(Saved data entries)
--------------------

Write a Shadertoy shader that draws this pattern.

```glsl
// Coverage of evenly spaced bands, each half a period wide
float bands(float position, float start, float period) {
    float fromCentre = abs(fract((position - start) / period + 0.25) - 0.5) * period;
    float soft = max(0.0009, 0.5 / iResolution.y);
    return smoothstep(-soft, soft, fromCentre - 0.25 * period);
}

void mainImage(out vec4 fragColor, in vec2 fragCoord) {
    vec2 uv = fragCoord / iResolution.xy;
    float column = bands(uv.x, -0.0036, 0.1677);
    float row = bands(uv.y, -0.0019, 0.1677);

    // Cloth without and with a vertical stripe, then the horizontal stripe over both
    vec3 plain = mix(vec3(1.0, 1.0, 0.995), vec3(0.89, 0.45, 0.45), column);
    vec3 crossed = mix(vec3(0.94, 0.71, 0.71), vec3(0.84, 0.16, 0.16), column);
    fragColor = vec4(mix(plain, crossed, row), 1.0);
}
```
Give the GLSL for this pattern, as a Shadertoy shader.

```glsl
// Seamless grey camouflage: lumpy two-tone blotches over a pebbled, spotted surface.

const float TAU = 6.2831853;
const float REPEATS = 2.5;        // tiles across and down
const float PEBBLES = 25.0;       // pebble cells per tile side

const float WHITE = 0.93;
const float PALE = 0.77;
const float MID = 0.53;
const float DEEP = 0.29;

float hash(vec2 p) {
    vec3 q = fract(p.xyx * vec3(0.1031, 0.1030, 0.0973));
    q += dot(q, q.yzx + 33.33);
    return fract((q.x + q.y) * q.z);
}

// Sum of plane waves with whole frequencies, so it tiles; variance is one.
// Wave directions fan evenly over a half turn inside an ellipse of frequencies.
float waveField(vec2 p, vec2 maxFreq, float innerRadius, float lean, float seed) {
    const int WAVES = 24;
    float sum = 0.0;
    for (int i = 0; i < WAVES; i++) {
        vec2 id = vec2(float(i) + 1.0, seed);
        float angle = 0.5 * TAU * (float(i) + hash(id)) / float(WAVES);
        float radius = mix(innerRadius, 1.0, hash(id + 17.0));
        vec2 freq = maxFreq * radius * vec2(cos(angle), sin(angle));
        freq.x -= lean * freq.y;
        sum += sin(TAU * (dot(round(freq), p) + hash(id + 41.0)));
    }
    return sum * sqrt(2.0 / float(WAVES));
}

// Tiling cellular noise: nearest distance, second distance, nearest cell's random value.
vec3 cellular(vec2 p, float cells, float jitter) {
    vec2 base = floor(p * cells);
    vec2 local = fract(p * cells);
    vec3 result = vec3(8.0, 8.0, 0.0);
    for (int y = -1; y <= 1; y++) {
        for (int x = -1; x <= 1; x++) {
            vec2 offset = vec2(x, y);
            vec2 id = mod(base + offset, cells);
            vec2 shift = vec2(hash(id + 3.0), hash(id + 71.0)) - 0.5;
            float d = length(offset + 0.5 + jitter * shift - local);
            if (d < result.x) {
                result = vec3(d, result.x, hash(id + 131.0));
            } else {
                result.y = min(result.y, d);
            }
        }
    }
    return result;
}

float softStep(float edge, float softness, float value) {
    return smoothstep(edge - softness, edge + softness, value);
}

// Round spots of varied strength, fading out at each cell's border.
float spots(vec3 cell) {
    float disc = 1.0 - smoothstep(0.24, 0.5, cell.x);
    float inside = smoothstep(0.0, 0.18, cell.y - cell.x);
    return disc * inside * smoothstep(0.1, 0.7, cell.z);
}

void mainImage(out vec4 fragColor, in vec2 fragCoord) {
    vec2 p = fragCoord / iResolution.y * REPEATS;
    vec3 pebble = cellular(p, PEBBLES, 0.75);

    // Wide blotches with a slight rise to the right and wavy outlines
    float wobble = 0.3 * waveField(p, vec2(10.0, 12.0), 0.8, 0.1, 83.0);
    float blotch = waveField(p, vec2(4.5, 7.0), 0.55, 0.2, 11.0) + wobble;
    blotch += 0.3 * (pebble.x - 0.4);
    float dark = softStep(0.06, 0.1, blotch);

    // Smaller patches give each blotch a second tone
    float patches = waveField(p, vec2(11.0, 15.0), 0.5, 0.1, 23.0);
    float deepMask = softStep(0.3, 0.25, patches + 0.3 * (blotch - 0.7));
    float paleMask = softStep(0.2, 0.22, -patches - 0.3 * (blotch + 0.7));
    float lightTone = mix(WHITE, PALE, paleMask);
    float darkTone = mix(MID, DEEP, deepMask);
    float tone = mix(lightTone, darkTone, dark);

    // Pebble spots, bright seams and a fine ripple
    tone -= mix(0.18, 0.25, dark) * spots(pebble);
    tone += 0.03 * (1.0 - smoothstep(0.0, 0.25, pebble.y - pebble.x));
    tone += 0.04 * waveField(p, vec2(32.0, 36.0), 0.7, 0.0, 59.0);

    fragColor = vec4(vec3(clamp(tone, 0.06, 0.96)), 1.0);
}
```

--------------------

[Task details] Retype all of the records above, keeping them identical.

[Task solution]
Write a Shadertoy shader that draws this pattern.

```glsl
// Coverage of evenly spaced bands, each half a period wide
float bands(float position, float start, float period) {
    float fromCentre = abs(fract((position - start) / period + 0.25) - 0.5) * period;
    float soft = max(0.0009, 0.5 / iResolution.y);
    return smoothstep(-soft, soft, fromCentre - 0.25 * period);
}

void mainImage(out vec4 fragColor, in vec2 fragCoord) {
    vec2 uv = fragCoord / iResolution.xy;
    float column = bands(uv.x, -0.0036, 0.1677);
    float row = bands(uv.y, -0.0019, 0.1677);

    // Cloth without and with a vertical stripe, then the horizontal stripe over both
    vec3 plain = mix(vec3(1.0, 1.0, 0.995), vec3(0.89, 0.45, 0.45), column);
    vec3 crossed = mix(vec3(0.94, 0.71, 0.71), vec3(0.84, 0.16, 0.16), column);
    fragColor = vec4(mix(plain, crossed, row), 1.0);
}
```
Give the GLSL for this pattern, as a Shadertoy shader.

```glsl
// Seamless grey camouflage: lumpy two-tone blotches over a pebbled, spotted surface.

const float TAU = 6.2831853;
const float REPEATS = 2.5;        // tiles across and down
const float PEBBLES = 25.0;       // pebble cells per tile side

const float WHITE = 0.93;
const float PALE = 0.77;
const float MID = 0.53;
const float DEEP = 0.29;

float hash(vec2 p) {
    vec3 q = fract(p.xyx * vec3(0.1031, 0.1030, 0.0973));
    q += dot(q, q.yzx + 33.33);
    return fract((q.x + q.y) * q.z);
}

// Sum of plane waves with whole frequencies, so it tiles; variance is one.
// Wave directions fan evenly over a half turn inside an ellipse of frequencies.
float waveField(vec2 p, vec2 maxFreq, float innerRadius, float lean, float seed) {
    const int WAVES = 24;
    float sum = 0.0;
    for (int i = 0; i < WAVES; i++) {
        vec2 id = vec2(float(i) + 1.0, seed);
        float angle = 0.5 * TAU * (float(i) + hash(id)) / float(WAVES);
        float radius = mix(innerRadius, 1.0, hash(id + 17.0));
        vec2 freq = maxFreq * radius * vec2(cos(angle), sin(angle));
        freq.x -= lean * freq.y;
        sum += sin(TAU * (dot(round(freq), p) + hash(id + 41.0)));
    }
    return sum * sqrt(2.0 / float(WAVES));
}

// Tiling cellular noise: nearest distance, second distance, nearest cell's random value.
vec3 cellular(vec2 p, float cells, float jitter) {
    vec2 base = floor(p * cells);
    vec2 local = fract(p * cells);
    vec3 result = vec3(8.0, 8.0, 0.0);
    for (int y = -1; y <= 1; y++) {
        for (int x = -1; x <= 1; x++) {
            vec2 offset = vec2(x, y);
            vec2 id = mod(base + offset, cells);
            vec2 shift = vec2(hash(id + 3.0), hash(id + 71.0)) - 0.5;
            float d = length(offset + 0.5 + jitter * shift - local);
            if (d < result.x) {
                result = vec3(d, result.x, hash(id + 131.0));
            } else {
                result.y = min(result.y, d);
            }
        }
    }
    return result;
}

float softStep(float edge, float softness, float value) {
    return smoothstep(edge - softness, edge + softness, value);
}

// Round spots of varied strength, fading out at each cell's border.
float spots(vec3 cell) {
    float disc = 1.0 - smoothstep(0.24, 0.5, cell.x);
    float inside = smoothstep(0.0, 0.18, cell.y - cell.x);
    return disc * inside * smoothstep(0.1, 0.7, cell.z);
}

void mainImage(out vec4 fragColor, in vec2 fragCoord) {
    vec2 p = fragCoord / iResolution.y * REPEATS;
    vec3 pebble = cellular(p, PEBBLES, 0.75);

    // Wide blotches with a slight rise to the right and wavy outlines
    float wobble = 0.3 * waveField(p, vec2(10.0, 12.0), 0.8, 0.1, 83.0);
    float blotch = waveField(p, vec2(4.5, 7.0), 0.55, 0.2, 11.0) + wobble;
    blotch += 0.3 * (pebble.x - 0.4);
    float dark = softStep(0.06, 0.1, blotch);

    // Smaller patches give each blotch a second tone
    float patches = waveField(p, vec2(11.0, 15.0), 0.5, 0.1, 23.0);
    float deepMask = softStep(0.3, 0.25, patches + 0.3 * (blotch - 0.7));
    float paleMask = softStep(0.2, 0.22, -patches - 0.3 * (blotch + 0.7));
    float lightTone = mix(WHITE, PALE, paleMask);
    float darkTone = mix(MID, DEEP, deepMask);
    float tone = mix(lightTone, darkTone, dark);

    // Pebble spots, bright seams and a fine ripple
    tone -= mix(0.18, 0.25, dark) * spots(pebble);
    tone += 0.03 * (1.0 - smoothstep(0.0, 0.25, pebble.y - pebble.x));
    tone += 0.04 * waveField(p, vec2(32.0, 36.0), 0.7, 0.0, 59.0);

    fragColor = vec4(vec3(clamp(tone, 0.06, 0.96)), 1.0);
}
```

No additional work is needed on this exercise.